The Holiday Bookworm: by Pete Mulvihill

Don’t forget: the books mentioned below are available at 20% off for tablehopper readers for two weeks following this mention at Green Apple Books—simply use the code “tablehopper” at checkout (either at the store or online) for your discount.

It’s been a fine year for new cookbooks, so honing a list of the “best” is always hard. Personally, my favorite food and drink book of the year was The Hour, but here are six of the finest fall releases. Bon appetit!

Keys to Good Cooking

Keys to Good Cooking
Harold McGee (Penguin)

Brand new from the author of the classic On Food and Cooking is this fantastic guide to cooking every type of food in the best way possible. Harold McGee gives concise, priceless information on shopping for ingredients, basic preparation, and serving tips. Think of this as the book version of a cooking helpline—if you can’t decide which of a dozen pie recipes will turn out best, or if you forgot exactly how to prepare a poached egg, this book will give you quick, reliable information on how to proceed, and how to prepare and eat foods at their very best. Highly recommended, and utterly indispensable. A must-have for any cook. (Signed copies in-store only.)

The Essential New York Times Cookbook

The Essential New York Times Cookbook
Amanda Hesser (Norton)

Amanda Hesser has tackled the difficult task of winnowing the 150+ years of New York Times archives into 1,000 recipes, and she has conquered. This compendium of home kitchen-tested recipes covers American culinary history, really. This “doorstop” of a cookbook includes a brief (often historical) introduction to each recipe, extensive timelines of food trends in America, menu planning suggestions, and more. It’s an amazing book for the curious cook looking to (re)discover food. You can read more in the review I did for tablehopper here.

Tartine Bread

Tartine Bread
Chad Robertson (Chronicle)

From the baker of San Francisco’s most delicious and unique bread, comes this collection of thorough, accessible, reader-tested bread recipes. This beautifully photographed book includes the inspiring story of Chad Robertson’s search for the perfect sourdough loaf, plus dozens of great recipes that make use of day(s) old homemade bread so you won’t waste any of your delicious creations. (Signed copies in-store only.)

The Blue Chair Jam Cookbook

The Blue Chair Jam Cookbook
Rachel Saunders (Andrews McMeel)

Jam: it’s delicious. And this book will tell you everything you need to know in order to make it yourself. Rachel Saunders is truly a jam expert, and her book provides an essential, accessible explanation of how jam ‘works’, as well as detailed information about the ways in which fruits can be used and combined to reach their best flavor and texture potential.
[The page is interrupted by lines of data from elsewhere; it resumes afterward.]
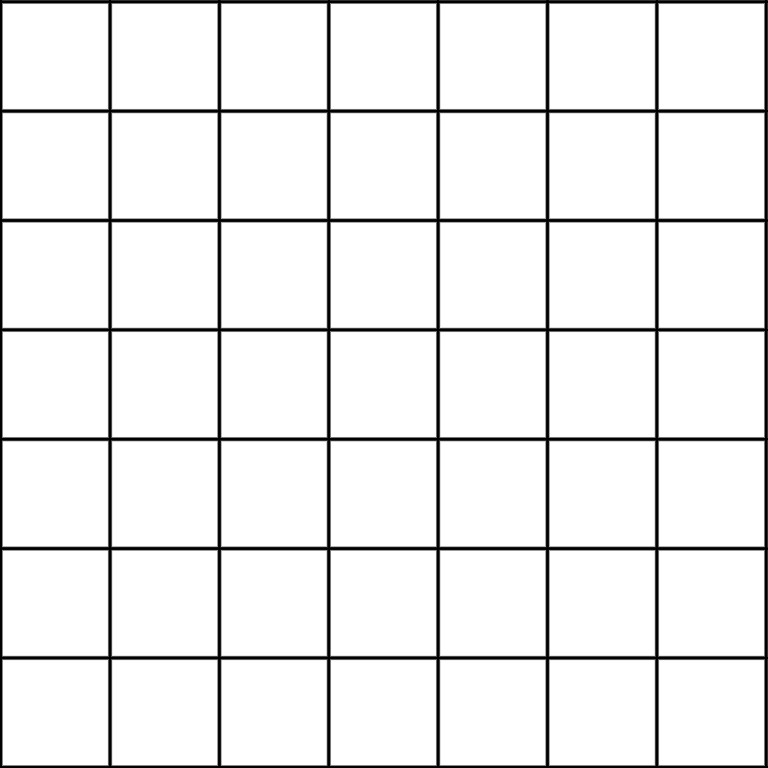
Reproduce this pattern procedurally as a WebGL 2 fragment shader.

```glsl
#version 300 es
precision highp float;

uniform vec2 u_resolution;
out vec4 fragColor;

const vec3 PAPER_COLOR = vec3(1.0);
const vec3 LINE_COLOR = vec3(0.005);

// Lengths as fractions of the canvas side
const float CELL_SIZE = 0.1424;
const vec2 GRID_ORIGIN = vec2(0.0009);
const float LINE_WIDTH = 0.0046;
const float EDGE_SOFTNESS = 0.0014;

// Distance on each axis to the nearest grid line
vec2 gridDistance(vec2 point, vec2 origin, float cellSize) {
    vec2 cell = (point - origin) / cellSize;
    return abs(fract(cell + 0.5) - 0.5) * cellSize;
}

// Line coverage on each axis, with a soft edge
vec2 lineCoverage(vec2 dist, float width, vec2 softness) {
    return 1.0 - smoothstep(0.5 * width - softness, 0.5 * width + softness, dist);
}

void main() {
    vec2 uv = gl_FragCoord.xy / u_resolution;

    // Keep the edge at least about one pixel wide
    vec2 softness = max(vec2(EDGE_SOFTNESS), 0.6 / u_resolution);

    // Join the vertical and horizontal lines
    vec2 coverage = lineCoverage(gridDistance(uv, GRID_ORIGIN, CELL_SIZE), LINE_WIDTH, softness);
    float ink = max(coverage.x, coverage.y);

    fragColor = vec4(mix(PAPER_COLOR, LINE_COLOR, ink), 1.0);
}
```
Filled with detailed instructions, beautiful step-by-step photos, and dozens of unique recipes, this is truly the essential compendium for beginning jam makers and seasoned pros alike.

Cooking with Italian Grandmothers

Cooking with Italian Grandmothers
Jessica Theroux (Welcome Books)

For those of you who were not fortunate enough to grow up with an Italian grandmother who loved to cook, I am very, very sorry. As a consolation, I give you this, perhaps the next best thing. Jessica Theroux traveled throughout Italy and met dozens of Italian women who offered up the very best of their cooking expertise—compiled here into a fantastic volume that rivals even my grandmothers’ recipes. Charming anecdotes pair with each woman’s recipes, making this a great book to read, and cook from.

Heart of the Artichoke

Heart of the Artichoke
David Tanis (Artisan)

This is an excellent cookbook of simple, high quality, delicious recipes from the head chef of Chez Panisse. Comprised of five different menus for each season of the year; an additional section on cooking for larger groups; and a section on simple cooking pleasures for one or two; David Tanis’s food philosophy and wisdom is apparent in each and every recipe. The focus here is on making the best of what’s available, which for Tanis means using local, seasonal produce to create elegant, down-to-earth cuisine.

Happy cooking, and thanks for reading.